The tragedy has given the commissioners of the Port of Vancouver in Washington pause as they consider a proposal for a terminal to move oil from trains onto ships.

Read more
Hanford Cleanup Update
9:26 am
Wed July 10, 2013

Massive Hanford Waste Dump Reaches 15 Million Ton Mark

Anna King Northwest News Network

Originally published on Tue July 9, 2013 4:52 pm

Managers at the Hanford Nuclear Reservation say crews have cleaned up 15 million tons of radioactive soil and debris from near the Columbia River. It’s gone to a massive dump at the center of the site.

In central Hanford, a ceremonial load of soil marked 15 million tons of waste disposed of at the 52-football-field-sized dump called ERDF. Dozens of truck horns blared in response.

Read more
Puget Sound Movement
1:24 pm
Tue July 9, 2013

Ghost-Net Busters

Credit flickr photo / Jennyvids

Lost and abandoned fishing nets kill untold numbers of sea creatures around the world every year. But there's a growing global movement to remove what are known as "ghost nets" and prevent new ones. And it's starting in the Puget Sound.

Full list of stories on KUOW Presents, July 9:

Read more
Oil Transportation
10:31 am
Tue July 9, 2013

Canada's Oil Train Disaster Sparks Northwest Concern

Freight train burning in Lac-Megantic, Quebec, Canada.
Flickr Photo/Transportation Safety Board of Canada

The weekend’s deadly oil-train derailment and explosion in the Canadian province of Quebec has raised concerns in the Pacific Northwest, where there are several proposals to increase the amount of oil transported into to the region by train.

By Monday afternoon the confirmed death toll had reached 13, with 50 people still missing after Saturday’s derailment of more than 70 tanker cars.
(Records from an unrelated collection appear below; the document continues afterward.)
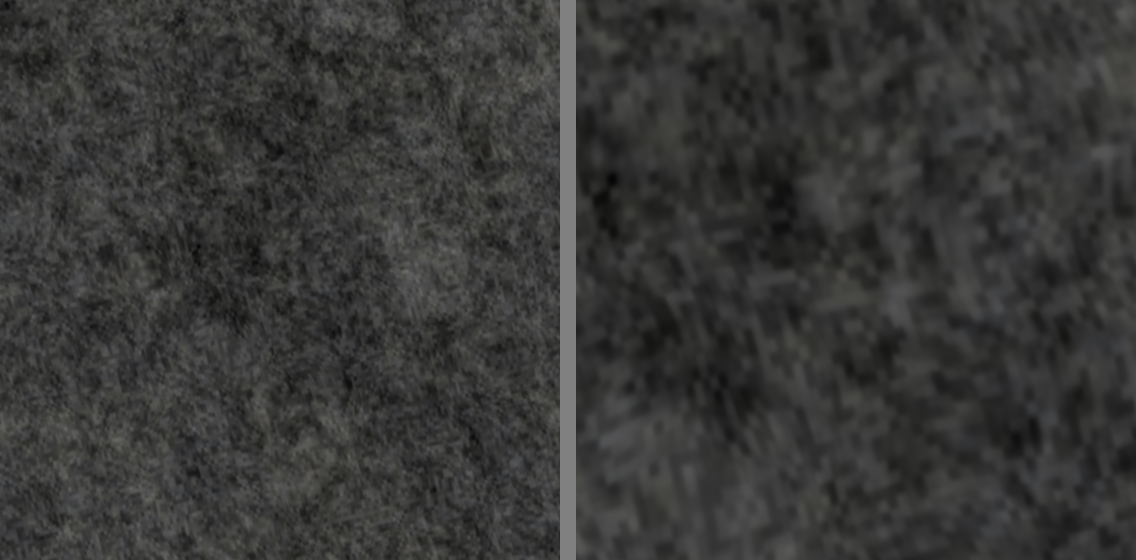
Left: the whole. Right: its middle third, enlarged.
Give the GLSL for this texture, as a WebGL 1 fragment shader.

```glsl
precision highp float;
// Dark weathered stone: mottled charcoal with diagonal grain, pits and faint tints.

uniform vec2 u_resolution;

#define BASE_TONE 0.238
#define CONTRAST 0.088
#define COARSE_FREQ 4.3
#define FREQ_STEP 2.08
#define COARSE_WEIGHT 0.42
#define WEIGHT_STEP 0.18
#define GRAIN_ANGLE -0.98
#define GRAIN_STRETCH 1.3
#define PIT_FREQ 19.0
#define PIT_DEPTH 0.05
#define TINT_AMOUNT 0.03

const int OCTAVES = 6;
const vec3 STONE_HUE = vec3(1.0, 1.0, 0.98);
const vec3 COOL_SHIFT = vec3(-0.5, -0.25, 1.0);

float hash(vec2 cell) {
  vec3 q = fract(vec3(cell.xyx) * 0.1031);
  q += dot(q, q.yzx + 33.33);
  return fract((q.x + q.y) * q.z);
}

// Smooth value noise centred on zero, from -0.5 to 0.5
float noise(vec2 p) {
  vec2 cell = floor(p);
  vec2 f = fract(p);
  vec2 blend = f * f * f * (f * (f * 6.0 - 15.0) + 10.0);
  float low = mix(hash(cell), hash(cell + vec2(1.0, 0.0)), blend.x);
  float high = mix(hash(cell + vec2(0.0, 1.0)), hash(cell + 1.0), blend.x);
  return mix(low, high, blend.y) - 0.5;
}

// Turns the x axis along the given angle and lengthens features along it
vec2 grainSpace(vec2 p, float angle) {
  float c = cos(angle);
  float s = sin(angle);
  return vec2((c * p.x + s * p.y) / GRAIN_STRETCH, c * p.y - s * p.x);
}

// Octaves of slightly fanned grain, growing stronger toward the fine sizes
float mottling(vec2 p) {
  float sum = 0.0;
  float freq = COARSE_FREQ;
  for (int i = 0; i < OCTAVES; i++) {
    float octave = float(i);
    float fan = 0.8 * (fract(octave * 0.618) - 0.5);
    float offset = 17.3 * (octave + 1.0);
    float weight = COARSE_WEIGHT + WEIGHT_STEP * octave;
    sum += weight * noise(grainSpace(p, GRAIN_ANGLE + fan) * freq + offset);
    freq *= FREQ_STEP;
  }
  return sum;
}

// Scattered soft hollows with ragged edges
float pits(vec2 p) {
  vec2 q = grainSpace(p, GRAIN_ANGLE - 0.25) * PIT_FREQ;
  float hollow = noise(q + 61.7) + 0.5 * noise(q * 3.1 + 23.9);
  return smoothstep(0.16, 0.52, hollow);
}

void main() {
  vec2 uv = gl_FragCoord.xy / min(u_resolution.x, u_resolution.y);

  // Gentle warp breaks up the regular noise cells
  vec2 warp = vec2(noise(uv * 13.0 + 5.2), noise(uv * 13.0 + 41.8));
  vec2 p = uv + 0.014 * warp;

  float tone = BASE_TONE + CONTRAST * mottling(p) - PIT_DEPTH * pits(p);

  // Patches and specks drift between olive and blue grey
  float tint = 0.7 * noise(p * 8.0 + 83.1) + noise(p * 56.0 + 9.4);
  vec3 color = tone * (STONE_HUE + 2.0 * TINT_AMOUNT * tint * COOL_SHIFT);

  gl_FragColor = vec4(clamp(color, 0.0, 1.0), 1.0);
}
```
They were filled with oil from the Bakken oil fields of North Dakota — home of the largest oil boom in recent US history.

Read more

Pages